- [Work required]: The full listing should be duplicated word for word.

- [Material shown]:
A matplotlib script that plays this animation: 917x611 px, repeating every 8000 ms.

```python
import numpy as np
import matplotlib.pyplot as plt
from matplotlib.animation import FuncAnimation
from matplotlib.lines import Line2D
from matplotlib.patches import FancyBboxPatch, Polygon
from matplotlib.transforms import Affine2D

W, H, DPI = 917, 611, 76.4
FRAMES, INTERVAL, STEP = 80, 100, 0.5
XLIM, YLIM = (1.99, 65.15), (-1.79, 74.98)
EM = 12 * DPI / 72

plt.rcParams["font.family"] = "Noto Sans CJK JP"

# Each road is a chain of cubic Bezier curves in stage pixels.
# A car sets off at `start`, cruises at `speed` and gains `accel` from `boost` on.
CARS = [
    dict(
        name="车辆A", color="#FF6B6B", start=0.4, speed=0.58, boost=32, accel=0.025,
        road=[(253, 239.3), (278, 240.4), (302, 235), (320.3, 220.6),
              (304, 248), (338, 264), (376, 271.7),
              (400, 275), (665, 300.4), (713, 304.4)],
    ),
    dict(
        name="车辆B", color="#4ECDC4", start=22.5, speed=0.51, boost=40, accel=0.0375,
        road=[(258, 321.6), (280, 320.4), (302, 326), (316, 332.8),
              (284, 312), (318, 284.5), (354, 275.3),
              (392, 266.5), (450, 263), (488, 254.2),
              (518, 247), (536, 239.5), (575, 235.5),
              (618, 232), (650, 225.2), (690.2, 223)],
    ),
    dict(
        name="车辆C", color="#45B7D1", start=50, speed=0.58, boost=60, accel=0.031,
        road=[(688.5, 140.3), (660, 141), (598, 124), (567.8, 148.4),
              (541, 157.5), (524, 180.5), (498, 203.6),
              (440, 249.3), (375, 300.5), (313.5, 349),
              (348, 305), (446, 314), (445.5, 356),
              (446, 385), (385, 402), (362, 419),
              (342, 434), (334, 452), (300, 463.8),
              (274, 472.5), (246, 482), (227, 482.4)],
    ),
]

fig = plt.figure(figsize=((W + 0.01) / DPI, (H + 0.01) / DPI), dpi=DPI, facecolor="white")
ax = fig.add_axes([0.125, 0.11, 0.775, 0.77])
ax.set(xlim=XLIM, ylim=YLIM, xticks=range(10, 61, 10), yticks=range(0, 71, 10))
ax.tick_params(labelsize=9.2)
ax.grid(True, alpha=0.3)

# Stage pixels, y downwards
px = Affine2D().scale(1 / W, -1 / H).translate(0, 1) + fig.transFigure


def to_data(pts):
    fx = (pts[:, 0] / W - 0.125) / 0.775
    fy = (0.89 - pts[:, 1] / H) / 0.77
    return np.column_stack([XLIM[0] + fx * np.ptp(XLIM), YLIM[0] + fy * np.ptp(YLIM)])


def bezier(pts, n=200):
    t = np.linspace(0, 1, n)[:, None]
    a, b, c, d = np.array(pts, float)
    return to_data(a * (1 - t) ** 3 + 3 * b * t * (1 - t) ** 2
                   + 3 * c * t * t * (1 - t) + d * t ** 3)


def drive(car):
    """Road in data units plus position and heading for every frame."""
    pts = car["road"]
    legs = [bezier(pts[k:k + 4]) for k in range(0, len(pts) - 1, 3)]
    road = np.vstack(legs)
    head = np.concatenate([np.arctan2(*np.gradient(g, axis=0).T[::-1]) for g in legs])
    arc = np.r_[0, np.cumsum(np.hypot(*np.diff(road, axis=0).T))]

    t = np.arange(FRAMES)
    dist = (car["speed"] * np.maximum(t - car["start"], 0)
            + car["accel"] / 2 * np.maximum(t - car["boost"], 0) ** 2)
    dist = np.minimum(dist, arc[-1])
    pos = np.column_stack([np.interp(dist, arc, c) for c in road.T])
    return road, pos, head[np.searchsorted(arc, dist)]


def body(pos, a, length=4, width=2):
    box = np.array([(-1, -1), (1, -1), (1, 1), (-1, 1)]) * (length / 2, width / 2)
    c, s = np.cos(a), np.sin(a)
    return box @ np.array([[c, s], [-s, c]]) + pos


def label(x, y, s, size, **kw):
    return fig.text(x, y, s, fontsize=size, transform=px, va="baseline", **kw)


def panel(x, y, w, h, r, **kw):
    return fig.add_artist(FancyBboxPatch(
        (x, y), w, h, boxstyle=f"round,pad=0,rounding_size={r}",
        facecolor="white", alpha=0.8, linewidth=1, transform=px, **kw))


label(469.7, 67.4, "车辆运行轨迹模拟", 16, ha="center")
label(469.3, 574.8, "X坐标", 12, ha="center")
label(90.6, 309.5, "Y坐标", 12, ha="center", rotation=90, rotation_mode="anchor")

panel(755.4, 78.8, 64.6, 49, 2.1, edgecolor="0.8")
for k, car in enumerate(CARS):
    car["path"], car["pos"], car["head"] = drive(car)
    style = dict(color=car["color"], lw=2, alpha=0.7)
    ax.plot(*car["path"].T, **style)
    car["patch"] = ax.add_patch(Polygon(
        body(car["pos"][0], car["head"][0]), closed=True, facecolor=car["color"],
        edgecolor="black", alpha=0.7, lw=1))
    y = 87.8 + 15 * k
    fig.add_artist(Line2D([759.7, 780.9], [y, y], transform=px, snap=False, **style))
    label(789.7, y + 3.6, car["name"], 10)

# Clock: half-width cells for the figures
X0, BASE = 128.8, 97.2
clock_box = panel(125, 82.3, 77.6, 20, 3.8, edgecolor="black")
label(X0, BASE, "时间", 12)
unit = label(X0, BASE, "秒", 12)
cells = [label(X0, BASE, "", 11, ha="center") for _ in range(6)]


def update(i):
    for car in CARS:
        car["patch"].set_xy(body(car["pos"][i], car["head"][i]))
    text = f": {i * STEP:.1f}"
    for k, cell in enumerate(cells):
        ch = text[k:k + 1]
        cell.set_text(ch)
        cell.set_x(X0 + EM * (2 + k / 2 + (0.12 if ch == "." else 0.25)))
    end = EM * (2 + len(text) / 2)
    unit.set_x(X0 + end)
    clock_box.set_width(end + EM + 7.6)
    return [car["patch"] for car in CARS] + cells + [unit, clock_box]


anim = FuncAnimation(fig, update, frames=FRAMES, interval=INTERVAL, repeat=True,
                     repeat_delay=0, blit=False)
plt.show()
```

- [Task output]:
A matplotlib script that plays this animation: 917x611 px, repeating every 8000 ms.

```python
import numpy as np
import matplotlib.pyplot as plt
from matplotlib.animation import FuncAnimation
from matplotlib.lines import Line2D
from matplotlib.patches import FancyBboxPatch, Polygon
from matplotlib.transforms import Affine2D

W, H, DPI = 917, 611, 76.4
FRAMES, INTERVAL, STEP = 80, 100, 0.5
XLIM, YLIM = (1.99, 65.15), (-1.79, 74.98)
EM = 12 * DPI / 72

plt.rcParams["font.family"] = "Noto Sans CJK JP"

# Each road is a chain of cubic Bezier curves in stage pixels.
# A car sets off at `start`, cruises at `speed` and gains `accel` from `boost` on.
CARS = [
    dict(
        name="车辆A", color="#FF6B6B", start=0.4, speed=0.58, boost=32, accel=0.025,
        road=[(253, 239.3), (278, 240.4), (302, 235), (320.3, 220.6),
              (304, 248), (338, 264), (376, 271.7),
              (400, 275), (665, 300.4), (713, 304.4)],
    ),
    dict(
        name="车辆B", color="#4ECDC4", start=22.5, speed=0.51, boost=40, accel=0.0375,
        road=[(258, 321.6), (280, 320.4), (302, 326), (316, 332.8),
              (284, 312), (318, 284.5), (354, 275.3),
              (392, 266.5), (450, 263), (488, 254.2),
              (518, 247), (536, 239.5), (575, 235.5),
              (618, 232), (650, 225.2), (690.2, 223)],
    ),
    dict(
        name="车辆C", color="#45B7D1", start=50, speed=0.58, boost=60, accel=0.031,
        road=[(688.5, 140.3), (660, 141), (598, 124), (567.8, 148.4),
              (541, 157.5), (524, 180.5), (498, 203.6),
              (440, 249.3), (375, 300.5), (313.5, 349),
              (348, 305), (446, 314), (445.5, 356),
              (446, 385), (385, 402), (362, 419),
              (342, 434), (334, 452), (300, 463.8),
              (274, 472.5), (246, 482), (227, 482.4)],
    ),
]

fig = plt.figure(figsize=((W + 0.01) / DPI, (H + 0.01) / DPI), dpi=DPI, facecolor="white")
ax = fig.add_axes([0.125, 0.11, 0.775, 0.77])
ax.set(xlim=XLIM, ylim=YLIM, xticks=range(10, 61, 10), yticks=range(0, 71, 10))
ax.tick_params(labelsize=9.2)
ax.grid(True, alpha=0.3)

# Stage pixels, y downwards
px = Affine2D().scale(1 / W, -1 / H).translate(0, 1) + fig.transFigure


def to_data(pts):
    fx = (pts[:, 0] / W - 0.125) / 0.775
    fy = (0.89 - pts[:, 1] / H) / 0.77
    return np.column_stack([XLIM[0] + fx * np.ptp(XLIM), YLIM[0] + fy * np.ptp(YLIM)])


def bezier(pts, n=200):
    t = np.linspace(0, 1, n)[:, None]
    a, b, c, d = np.array(pts, float)
    return to_data(a * (1 - t) ** 3 + 3 * b * t * (1 - t) ** 2
                   + 3 * c * t * t * (1 - t) + d * t ** 3)


def drive(car):
    """Road in data units plus position and heading for every frame."""
    pts = car["road"]
    legs = [bezier(pts[k:k + 4]) for k in range(0, len(pts) - 1, 3)]
    road = np.vstack(legs)
    head = np.concatenate([np.arctan2(*np.gradient(g, axis=0).T[::-1]) for g in legs])
    arc = np.r_[0, np.cumsum(np.hypot(*np.diff(road, axis=0).T))]

    t = np.arange(FRAMES)
    dist = (car["speed"] * np.maximum(t - car["start"], 0)
            + car["accel"] / 2 * np.maximum(t - car["boost"], 0) ** 2)
    dist = np.minimum(dist, arc[-1])
    pos = np.column_stack([np.interp(dist, arc, c) for c in road.T])
    return road, pos, head[np.searchsorted(arc, dist)]


def body(pos, a, length=4, width=2):
    box = np.array([(-1, -1), (1, -1), (1, 1), (-1, 1)]) * (length / 2, width / 2)
    c, s = np.cos(a), np.sin(a)
    return box @ np.array([[c, s], [-s, c]]) + pos


def label(x, y, s, size, **kw):
    return fig.text(x, y, s, fontsize=size, transform=px, va="baseline", **kw)


def panel(x, y, w, h, r, **kw):
    return fig.add_artist(FancyBboxPatch(
        (x, y), w, h, boxstyle=f"round,pad=0,rounding_size={r}",
        facecolor="white", alpha=0.8, linewidth=1, transform=px, **kw))


label(469.7, 67.4, "车辆运行轨迹模拟", 16, ha="center")
label(469.3, 574.8, "X坐标", 12, ha="center")
label(90.6, 309.5, "Y坐标", 12, ha="center", rotation=90, rotation_mode="anchor")

panel(755.4, 78.8, 64.6, 49, 2.1, edgecolor="0.8")
for k, car in enumerate(CARS):
    car["path"], car["pos"], car["head"] = drive(car)
    style = dict(color=car["color"], lw=2, alpha=0.7)
    ax.plot(*car["path"].T, **style)
    car["patch"] = ax.add_patch(Polygon(
        body(car["pos"][0], car["head"][0]), closed=True, facecolor=car["color"],
        edgecolor="black", alpha=0.7, lw=1))
    y = 87.8 + 15 * k
    fig.add_artist(Line2D([759.7, 780.9], [y, y], transform=px, snap=False, **style))
    label(789.7, y + 3.6, car["name"], 10)

# Clock: half-width cells for the figures
X0, BASE = 128.8, 97.2
clock_box = panel(125, 82.3, 77.6, 20, 3.8, edgecolor="black")
label(X0, BASE, "时间", 12)
unit = label(X0, BASE, "秒", 12)
cells = [label(X0, BASE, "", 11, ha="center") for _ in range(6)]


def update(i):
    for car in CARS:
        car["patch"].set_xy(body(car["pos"][i], car["head"][i]))
    text = f": {i * STEP:.1f}"
    for k, cell in enumerate(cells):
        ch = text[k:k + 1]
        cell.set_text(ch)
        cell.set_x(X0 + EM * (2 + k / 2 + (0.12 if ch == "." else 0.25)))
    end = EM * (2 + len(text) / 2)
    unit.set_x(X0 + end)
    clock_box.set_width(end + EM + 7.6)
    return [car["patch"] for car in CARS] + cells + [unit, clock_box]


anim = FuncAnimation(fig, update, frames=FRAMES, interval=INTERVAL, repeat=True,
                     repeat_delay=0, blit=False)
plt.show()
```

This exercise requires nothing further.